What you will find is that with time people will start to experiment with their expression more with age. This is the deconstruction of those societal walls in progress. Gradually breaking down what we have been told for years takes time, and we gradually start to be happier with non-conformity. I remember years ago I hated the idea of even having my ear pierced as I wanted to avoid seeming gay. Now; I have both ears pieces and only really wear women’s jewellery, I have my nose pierced, my nails painted, and even the bags and clothes I buy are often meant to be for women. This takes time.
Internalised homophobia can be as small as criticising someone else within the queer community; criticising other gays for being too feminine, criticising other gays for their body image, and the long-lasting unfortunate concept of “bottom-shaming”, yes it is a real thing. Bottom shaming comes from a place of internalised homophobia, it’s the act that bottoms within the community are seen as weaker and less of a “man”. This act of shaming comes from a deep-rooted misogyny. The idea that being to submissive one or the “receiver” is reflected in a females role in heterosexual sex, and that women are in some way less. This is a way of some queer people feeling somewhat superior to others within their community, rather than being supportive. Whether you’d admit it or not, this is a type of internalised homophobia.

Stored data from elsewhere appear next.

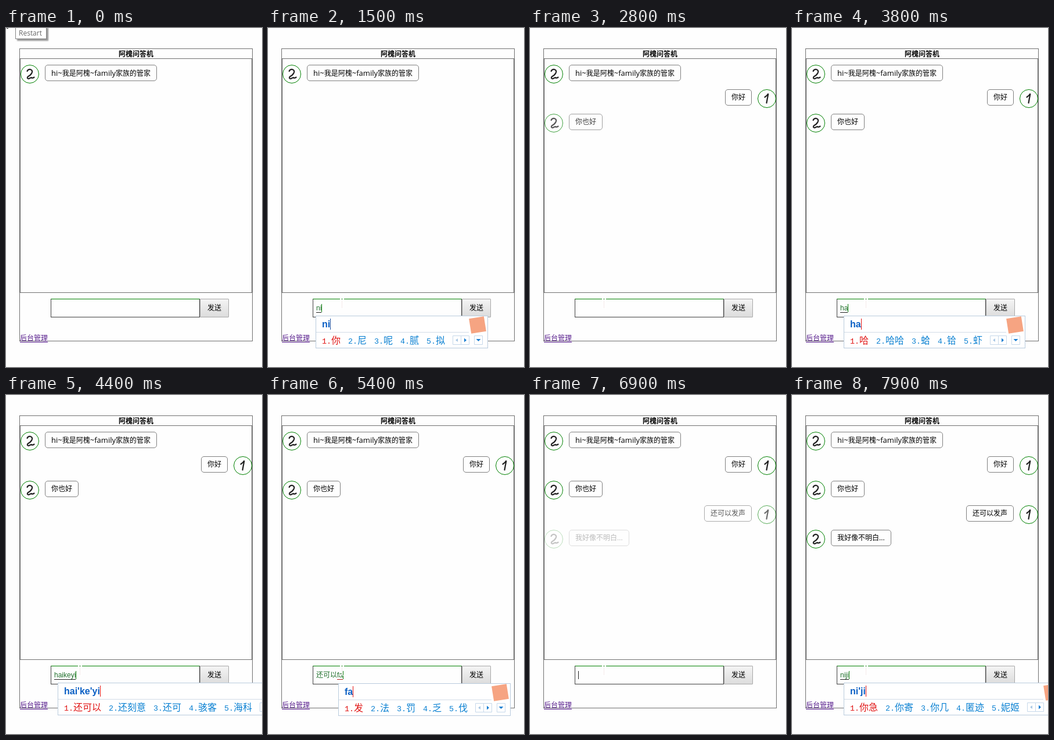
Write an HTML page that moves like this. It is 441 px wide and 581 px high and loops after 8 s.

```html
<!DOCTYPE html>
<html lang="zh-CN">
<head>
<meta charset="utf-8">
<title>Chat</title>
<style>
* { box-sizing: border-box; }
html, body { margin: 0; width: 100%; height: 100%; overflow: hidden; background: #fefefe; }
#stage {
  position: relative; width: 441px; height: 581px; overflow: hidden;
  font: 12px/26px 'Open Sans', 'Noto Sans CJK SC', 'Noto Sans CJK', sans-serif;
  color: #000; white-space: nowrap;
}
#stage > *, .msg > * { position: absolute; }
.frame { border: 1px solid #707070; }
#outer { left: 23px; top: 35px; width: 402px; height: 502px; }
#inner { left: 24px; top: 52px; width: 400px; height: 402px; }
#title { left: 23px; top: 36px; width: 402px; line-height: 17px; text-align: center; font-weight: 700; }
.msg { left: 25px; width: 399px; height: 32px; }
.msg svg { left: 0; top: 0; fill: none; }
.msg p { margin: 0; left: 42px; top: 0; height: 28px; padding: 0 10px; border: 1px solid #808080; border-radius: 5px; }
.msg.me svg { left: auto; right: 0; }
.msg.me p { left: auto; right: 42px; }
.latin { font-size: 13px; }
#input {
  left: 77px; top: 464px; width: 257px; height: 32px; padding-left: 5px;
  border: 1px solid #404040; border-top-color: #008000;
  line-height: 30px; color: #20702c; display: flex; align-items: center;
  font-family: 'Liberation Sans', 'Noto Sans CJK SC', 'Noto Sans CJK', sans-serif;
}
#typing { line-height: 14px; border-bottom: 1px solid #222; margin-top: 1px; }
#typing:empty { display: none; }
#caret { width: 1px; height: 14px; background: #222; }
#send {
  left: 334px; top: 464px; width: 50px; height: 32px; border: 1px solid #a8a8a8; border-radius: 1px;
  background: linear-gradient(#f4f4f4, #dcdcdc); line-height: 30px; text-align: center;
}
#admin { left: 24px; top: 523px; line-height: 18px; color: #551a8b; text-decoration: underline; text-underline-offset: 2px; }
#tip {
  left: 16px; top: -3px; width: 54px; height: 22px; border: 1px solid #858585; background: #fff;
  box-shadow: 3px 3px 2px #999; color: #666; line-height: 22px; padding-left: 5px;
}
#ime { width: max-content; height: 56px; padding: 0 8px 0 10px; border: 1px solid #b9cbdd; background: #fff; }
#top { height: 28px; margin: 0 24px 0 -10px; padding-left: 10px; border-bottom: 1px solid #d3dce6; display: flex; align-items: center; }
#pinyin { font: bold 16px/27px 'Liberation Sans', sans-serif; color: #0a5fc4; }
#bar { width: 1px; height: 19px; }
#search { position: absolute; left: 161px; top: 1px; color: #2468b0; text-decoration: underline; }
#search::before {
  content: ''; position: absolute; left: -20px; top: 7px; width: 13px; height: 13px;
  border: 1px solid #f3e2da; border-radius: 50%;
}
#logo { position: absolute; right: 4px; top: 2px; width: 26px; height: 26px; background: #f6a482; transform: rotate(-9deg); }
#row { display: flex; align-items: center; height: 25px; }
#cands { display: flex; gap: 13px; font: 300 16px/25px 'Noto Sans CJK SC', 'Noto Sans CJK', sans-serif; color: #0a80d2; }
#cands b { font: 13.33px 'Liberation Mono', monospace; }
#cands span:first-child { color: #e01414; }
#row svg { margin-left: 13px; }
#mouse { left: 0; top: 0; }
</style>
</head>
<body>
<div id="stage">
  <div id="outer" class="frame"></div>
  <div id="inner" class="frame"></div>
  <div id="title">阿槐问答机</div>
  <div id="admin">后台管理</div>
  <div id="input"><span id="done"></span><span id="typing"></span><i id="caret"></i></div>
  <div id="send">发送</div>
  <div id="ime">
    <div id="top"><span id="pinyin"></span><i id="bar"></i></div>
    <span id="search"></span>
    <div id="logo"></div>
    <div id="row">
      <div id="cands"></div>
      <svg width="52" height="16" fill="none" stroke="#c6d8ea">
        <path d="M.5.5h14v15h-14zM14.5.5h14v15h-14zM37.5.5h14v15h-14z"/>
        <path d="M9 5v6l-4-3z" fill="#a9c8e4" stroke="none"/>
        <path d="M20 4.500v7l4-3.500zM40.500 6h8l-4 4z" fill="#1a7ed2" stroke="none"/>
      </svg>
    </div>
  </div>
  <div id="tip">Restart</div>
  <svg id="mouse" width="441" height="581" fill="none">
    <path id="arrow" d="M0 0v16l4-4 3 7 2-1-3-6h5z" fill="#fff" stroke="#000"/>
    <g id="beam" stroke="#fff">
      <path d="M124 464.500h2.500M128.500 464.500h2.500M124 480.500h2.500M128.500 480.500h2.500"/>
      <path d="M127.500 465v15" stroke="#f5ebea"/>
    </g>
  </svg>
</div>
<script>
const LOOP = 8000, STEP = 100;
const $ = id => document.getElementById(id);

const digits = {
  bot: 'M11.500 11Q13 7.500 17 8Q21.500 9.500 19.500 14Q17.500 18 12.500 20.500Q10.500 23.500 14 24Q17 22.500 18.500 22Q20.500 23.500 23.500 21.500',
  me: 'M12.500 13.500Q16.500 11 18.500 7.500Q17 15 15.500 23.500'
};
// who, top, text, fade start, fade length
const messages = [
  ['bot', 63, '<span class="latin">hi~</span>我是阿槐<span class="latin">~family</span>家族的管家', -1, 0],
  ['me', 105, '你好', 2090, 600],
  ['bot', 147, '你也好', 2130, 1000],
  ['me', 189, '还可以发声', 6540, 600],
  ['bot', 231, '我好像不明白...', 6560, 1000]
].map(([who, top, text, start, length]) => {
  const el = document.createElement('div');
  el.className = 'msg ' + who;
  el.style.top = top + 'px';
  el.innerHTML = `<svg width="32" height="32"><circle cx="16" cy="16" r="15.500" stroke="#008000"/>
    <path d="${digits[who]}" stroke="#222" stroke-width="2.200" stroke-linecap="round"/></svg><p>${text}</p>`;
  $('stage').insertBefore(el, $('input'));
  return { el, start, length };
});

// time, committed text, pinyin, candidates, search term
const typing = [
  [0, ''],
  [1500, '', 'ni', '你 尼 呢 腻 拟'],
  [1600, '', "ni'h", '你好 你会 你还 你和 您好'],
  [1700, '', "ni'ha", '你哈 你好 你还 尼哈 你喊'],
  [1800, '', "ni'hao", '你好 拟好 你号 尼好 你耗'],
  [1900, '你好'],
  [2100, ''],
  [3700, '', 'h', '好 和 还 会 很'],
  [3800, '', 'ha', '哈 哈哈 蛤 铪 虾'],
  [3900, '', 'hai', '还 还是 孩子 海 还有'],
  [4100, '', "hai'k", '还可 还看 海口 还快 开'],
  [4200, '', "hai'ke", '还可 骇客 海科 还课 还刻'],
  [4300, '', "hai'ke'y", '还可以 还可 骇客 海科 还课'],
  [4400, '', "hai'ke'yi", '还可以 还刻意 还可 骇客 海科'],
  [4500, '', "hai'ke'yi", '还可以 还刻意 还可 骇客 海科', '还可以'],
  [4700, '还可以'],
  [5000, '还可以', 'f', '发 放 个 分 非'],
  [5100, '还可以', 'f', '发 放 分 飞 非'],
  [5400, '还可以', 'fa', '发 法 罚 乏 伐'],
  [5500, '还可以', "fa's", '发送 发生 发 法 罚'],
  [5600, '还可以', "fa'sh", '发生 发送 发烧 发 法'],
  [5800, '还可以', "fa'shen", '发生 发神 发深 发 法'],
  [6200, '还可以', "fa'sheng", '发声 发生 发绳 发 法', '发声'],
  [6400, '还可以发声'],
  [6500, ''],
  [7400, '', 'n', '你 那 能 年 哪'],
  [7600, '', 'ni', '你 尼 呢 腻 拟'],
  [7800, '', "ni'j", '你家 你叫 你就 你将 你即'],
  [7900, '', "ni'ji", '你急 你寄 你几 匿迹 妮姬']
];
const caretOff = [[0, 300], [700, 1100], [2600, 3100], [7000, 7400]];

const show = (el, on) => { el.style.visibility = on ? 'visible' : 'hidden'; };
const swing = p => 0.5 - Math.cos(Math.PI * Math.min(1, Math.max(0, p))) / 2;

function drawIme(t) {
  const [, done, pinyin = '', cands = '', term = ''] = typing.filter(s => s[0] <= t).pop();
  const left = done ? 121 : t < 2000 ? 82 : 89;
  $('done').textContent = done;
  $('typing').textContent = pinyin.replaceAll("'", '');
  $('typing').style.borderColor = done ? '#b02020' : '#222';
  $('caret').style.background = done || pinyin ? '#108010' : '#222';
  show($('caret'), !caretOff.some(([a, b]) => t >= a && t < b));

  $('ime').style.display = pinyin ? 'block' : 'none';
  $('ime').style.left = left + 'px';
  $('ime').style.top = (done ? 494 : 493) + 'px';
  $('pinyin').textContent = pinyin;
  $('bar').style.background = left === 82 ? '#1a4fa0' : '#e01414';
  $('cands').innerHTML = cands.split(' ').map((c, i) => `<span><b>${i + 1}.</b>${c}</span>`).join('');
  $('search').textContent = '6.搜索：' + term;
  $('search').style.display = term ? 'block' : 'none';
}

function draw(t) {
  for (const { el, start, length } of messages)
    el.style.opacity = length ? swing((t - start) / length) : 1;

  $('tip').style.opacity = Math.max(0, 1 - t / 500);
  const p = Math.sin(Math.min(1, t / 400) * Math.PI / 2);
  $('arrow').setAttribute('transform', `translate(${-5 + 132 * p} ${-18 + 490 * p})`);
  show($('arrow'), t < 300);
  show($('beam'), t >= 300);
  drawIme(t);
}

let last = -1;
function tick() {
  const t = Math.floor(performance.now() % LOOP / STEP) * STEP;
  if (t !== last) draw(last = t);
  requestAnimationFrame(tick);
}
tick();
</script>
</body>
</html>
```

The most infuriating part of internalised homophobia for me is the denial by some that homophobia actually still exists. Like sis, that privilege must be real cozy. I have spoken to several people over the years who have stated that we no longer need pride as it brings attention to the fact we’re different or “we have our rights, people will accept us more if we don’t throw it in their faces”. This is so dismissive of the generations of struggles that queer people have faced. It’s almost as if we spent years being persecuted by society and told to conform, and after years of fighting when we finally start to become accepted, people then say “you’ve got what you wanted, why are you still taking about it?”. It’s commemorating the struggles we have been through and celebrating that it’s ok to be different.
The aversion to pride comes from a place of still wanting to fit in or in some way appease the straight community, this is deep-rooted in ignorance. If we were in a society were where every single child could grow up fearless of being whoever they wanted to be knowing that people grow up accepted, THEN we would have achieved our goal. But, we are generations away from that. So long as even so much as a single child grows up with fear of who they are then there is still work to be done.
So, what actually is internalised homophobia? It’s the belief that we still in someway need to appease society by being intolerant of others within the queer community. It’s the belief that we are in someway superior to other members of the community. It’s the proclamation of self-love whilst still being subconsciously apprehensive when expressing our identity. It’s a process coming to terms with internalised homophobia and is not something that we can overcome in one night, it takes time. But, recognising that we may be experiencing it is the first step.